that function prior to NRCC's accusation and its prior
existence is irrelevant to the Court's determination.
Simply put, there is no indication that Lakeview used the
Mark in commerce.
makes a tenuous argument in its reply brief that because the
website contains information about a business, it necessarily
is an advertisement and is commercial in nature. NRCC does
not cite to any court that has made such a finding and this
Court declines to do so now.
the Court does not find that Lakeview used the Mark in
commerce, the Court will nonetheless address confusion, as
this is the crux of any trademark claim. See Two Pesos,
Inc. v. Taco Cabana, Inc., 505 U.S. 763, 769 (1992)
(determining that it is “undisputed that liability
under § 43(a) requires proof of the likelihood of
confusion”); Fortune Dynamic, Inc., 618 F.3d
at 1030 (finding that “the likelihood of confusion is
the core element of trademark infringement”).
Additionally, in this case specifically, confusion and
damages are the two elements that weigh most heavily in favor
of summary judgment, as NRCC cannot provide a single example
of confusion or point to a single dollar in damages.
establish a likelihood of confusion, a plaintiff must
establish that confusion is probable rather than
merely possible. HMH Pub. Co. v. Brincat,
504 F.2d 713, 717 (9th Cir. 1974). Both sides agree that the
Court should utilize the long-recognized factors set forth in
AMF Inc. v. Sleekcraft Boats, 599 F.2d 341 (9th Cir.
1979), to determine if a likelihood of confusion exists in
applying the Sleekcraft factors, a court is to
consider: (1) the similarity of the marks; (2) the
relatedness of the two companies' services; (3) the
marketing channel used; (4) the strength of plaintiff's
mark; (5) the defendant's intent in selecting its mark;
(6) evidence of actual confusion; (7) the likelihood of
expansion into other markets; and (8) the degree of care
likely to be exercised by purchasers. See GoTo.com, Inc.
v. Walt Disney Co., 202 F.3d 1199, 1205 (9th Cir. 2000).
The Sleekcraft factors are not mandatory or an
exhaustive list but rather “helpful guideposts”

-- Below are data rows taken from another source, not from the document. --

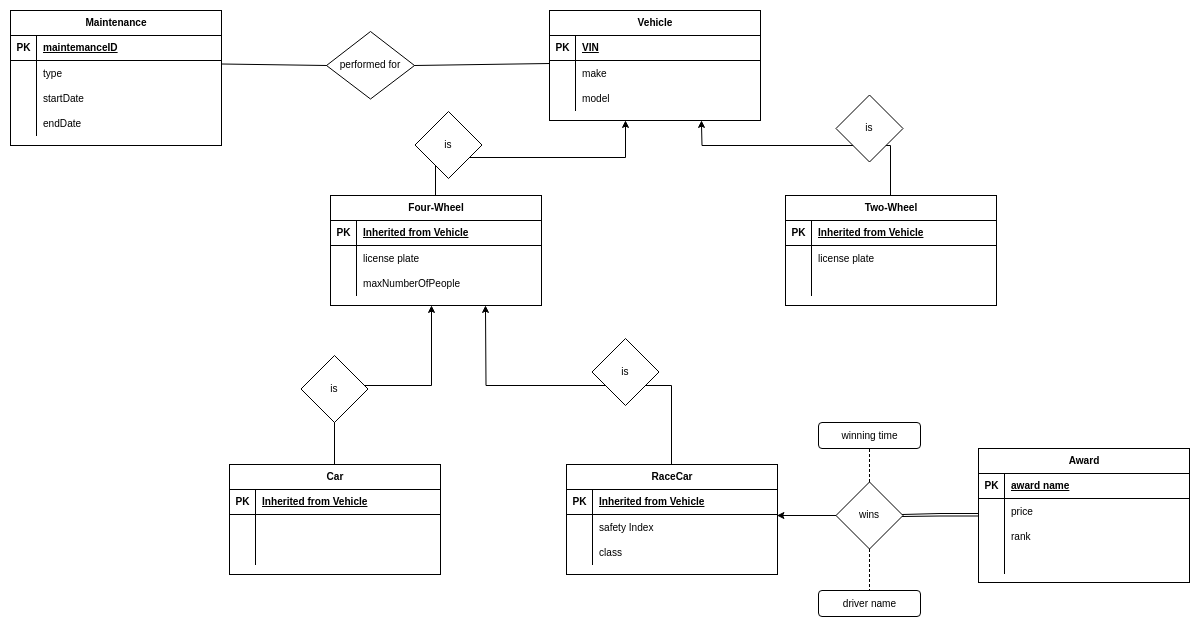
<!DOCTYPE html>
<html lang="en">
<head>
<meta charset="utf-8">
<title>Vehicle entity relationship diagram</title>
<style>
:root { --ink: #000; --paper: #fff; --row: 25px; }
* { box-sizing: border-box; margin: 0; padding: 0; }
html, body { width: 1200px; height: 627px; overflow: hidden; background: var(--paper); }
.diagram { position: relative; width: 1200px; height: 627px; overflow: hidden; color: var(--ink); font: 10.1px/12px "Liberation Sans", Arial, sans-serif; }
.connectors { position: absolute; inset: 0; fill: none; stroke: var(--ink); stroke-width: 1; }
.connectors .shape { fill: var(--paper); }
.connectors .arrow { fill: var(--ink); }
.connectors .dashed { stroke-dasharray: 3 2; }

.entity { position: absolute; width: 212px; height: 111px; border: 1px solid var(--ink); background: var(--paper); }
.entity h2 { display: flex; align-items: center; justify-content: center; height: var(--row); border-bottom: 1px solid var(--ink); font-size: 10.1px; }
.entity ul { list-style: none; }
.entity li { display: grid; grid-template-columns: 26px 1fr; height: var(--row); }
.entity li.key { border-bottom: 1px solid var(--ink); font-weight: bold; }
.key u { text-underline-offset: 1px; }
.mark, .field { display: flex; align-items: center; }
.mark { justify-content: center; border-right: 1px solid var(--ink); }
.field { padding-left: 6px; white-space: nowrap; }

.maintenance { left: 10px; top: 10px; height: 136px; }
.vehicle { left: 549px; top: 10px; }
.four-wheel { left: 330px; top: 195px; }
.two-wheel { left: 785px; top: 195px; }
.car { left: 229px; top: 464px; }
.race-car { left: 566px; top: 464px; }
.award { left: 978px; top: 448px; height: 135px; }

.relation, .attribute { position: absolute; display: flex; align-items: center; justify-content: center; white-space: nowrap; }
.relation { width: 90px; height: 20px; transform: translate(-50%, -50%); }
.attribute { left: 818px; width: 103px; height: 27px; border: 1px solid var(--ink); border-radius: 4px; background: var(--paper); }
</style>
</head>
<body>
<main class="diagram">
  <svg class="connectors" width="1200" height="627" viewBox="0 0 1200 627" aria-hidden="true">
    <defs>
      <path id="arrowhead" class="arrow" d="M0 0L3 6L0 4.5L-3 6Z"/>
      <polygon id="diamond" class="shape" points="0,-33.5 33.5,0 0,33.5 -33.5,0"/>
    </defs>
    <g class="lines">
      <path d="M222 64L327 65.5M414 65.5L550 63.5"/>
      <path d="M435.5 195V160M460 157.5H625.5V125"/>
      <path d="M890.5 195V145.5H880M860 145.5H702L701.5 125"/>
      <path d="M334.5 465V420M360 385.5H431.5V310"/>
      <path d="M671.5 465V385.5H640M610 385.5H486L485.5 310"/>
      <path d="M837 515.5H782"/>
      <path d="M902 514.5L940 513.5H979M902 516.5L940 516H979"/>
      <path class="dashed" d="M869.5 449V482M869.5 549V591"/>
    </g>
    <g class="arrowheads">
      <use href="#arrowhead" x="625.5" y="121.5"/>
      <use href="#arrowhead" x="701.5" y="121.5"/>
      <use href="#arrowhead" x="431.5" y="306.5"/>
      <use href="#arrowhead" x="485.5" y="306.5"/>
      <use href="#arrowhead" transform="translate(778 515.5) rotate(-90)"/>
    </g>
    <g class="diamonds">
      <polygon class="shape" points="370.5,31.5 414.5,65.5 370.5,99 326.5,65.5"/>
      <use href="#diamond" x="448.5" y="145"/>
      <use href="#diamond" x="869.5" y="128.5"/>
      <use href="#diamond" x="334.5" y="389"/>
      <use href="#diamond" x="625.5" y="372"/>
      <use href="#diamond" x="869.5" y="515.5"/>
    </g>
  </svg>

  <section class="entity maintenance">
    <h2>Maintenance</h2>
    <ul>
      <li class="key"><span class="mark">PK</span><span class="field"><u>maintemanceID</u></span></li>
      <li><span class="mark"></span><span class="field">type</span></li>
      <li><span class="mark"></span><span class="field">startDate</span></li>
      <li><span class="mark"></span><span class="field">endDate</span></li>
    </ul>
  </section>

  <section class="entity vehicle">
    <h2>Vehicle</h2>
    <ul>
      <li class="key"><span class="mark">PK</span><span class="field"><u>VIN</u></span></li>
      <li><span class="mark"></span><span class="field">make</span></li>
      <li><span class="mark"></span><span class="field">model</span></li>
    </ul>
  </section>

  <section class="entity four-wheel">
    <h2>Four-Wheel</h2>
    <ul>
      <li class="key"><span class="mark">PK</span><span class="field"><u>Inherited from Vehicle</u></span></li>
      <li><span class="mark"></span><span class="field">license plate</span></li>
      <li><span class="mark"></span><span class="field">maxNumberOfPeople</span></li>
    </ul>
  </section>

  <section class="entity two-wheel">
    <h2>Two-Wheel</h2>
    <ul>
      <li class="key"><span class="mark">PK</span><span class="field"><u>Inherited from Vehicle</u></span></li>
      <li><span class="mark"></span><span class="field">license plate</span></li>
      <li><span class="mark"></span><span class="field"></span></li>
    </ul>
  </section>

  <section class="entity car">
    <h2>Car</h2>
    <ul>
      <li class="key"><span class="mark">PK</span><span class="field"><u>Inherited from Vehicle</u></span></li>
      <li><span class="mark"></span><span class="field"></span></li>
      <li><span class="mark"></span><span class="field"></span></li>
    </ul>
  </section>

  <section class="entity race-car">
    <h2>RaceCar</h2>
    <ul>
      <li class="key"><span class="mark">PK</span><span class="field"><u>Inherited from Vehicle</u></span></li>
      <li><span class="mark"></span><span class="field">safety Index</span></li>
      <li><span class="mark"></span><span class="field">class</span></li>
    </ul>
  </section>

  <section class="entity award">
    <h2>Award</h2>
    <ul>
      <li class="key"><span class="mark">PK</span><span class="field"><u>award name</u></span></li>
      <li><span class="mark"></span><span class="field">price</span></li>
      <li><span class="mark"></span><span class="field">rank</span></li>
      <li><span class="mark"></span><span class="field"></span></li>
    </ul>
  </section>

  <p class="relation" style="left:370px;top:65px">performed for</p>
  <p class="relation" style="left:448px;top:145px">is</p>
  <p class="relation" style="left:869px;top:128px">is</p>
  <p class="relation" style="left:334px;top:389px">is</p>
  <p class="relation" style="left:625px;top:372px">is</p>
  <p class="relation" style="left:869px;top:515px">wins</p>

  <p class="attribute" style="top:422px">winning time</p>
  <p class="attribute" style="top:590px">driver name</p>
</main>
</body>
</html>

for the Court to use. Fortune Dynamic, Inc., 618
F.3d at 1030. The Court need not give the factors equal
weight, or even utilize each factor, as some may not be
relevant or applicable. Marketquest Grp., Inc. v. BIC
Corp., 862 F.3d 927, 938 (9th Cir. 2017). The purpose of
a “factor” list such as this is simply to
“facilitate a court's analysis, to the degree [the
factors] are relevant in a given case.” Id.
first four factors are not as relevant to the Court because:
the use in question here is not just of a similar mark, but
is the use of the actual Mark itself (factor 1); the two
companies services are closely related (factor 2); both use
the internet as a marketing channel (factor 3); and the
strength of the Mark is not in question (factor
4).Additionally, because Lakeview and NRCC are
already competitors in a niche market, the likelihood of
expansion (factor 7) is not particularly relevant in this
case. See Brookfield, 174 F.3d at 1060. The
remaining three ...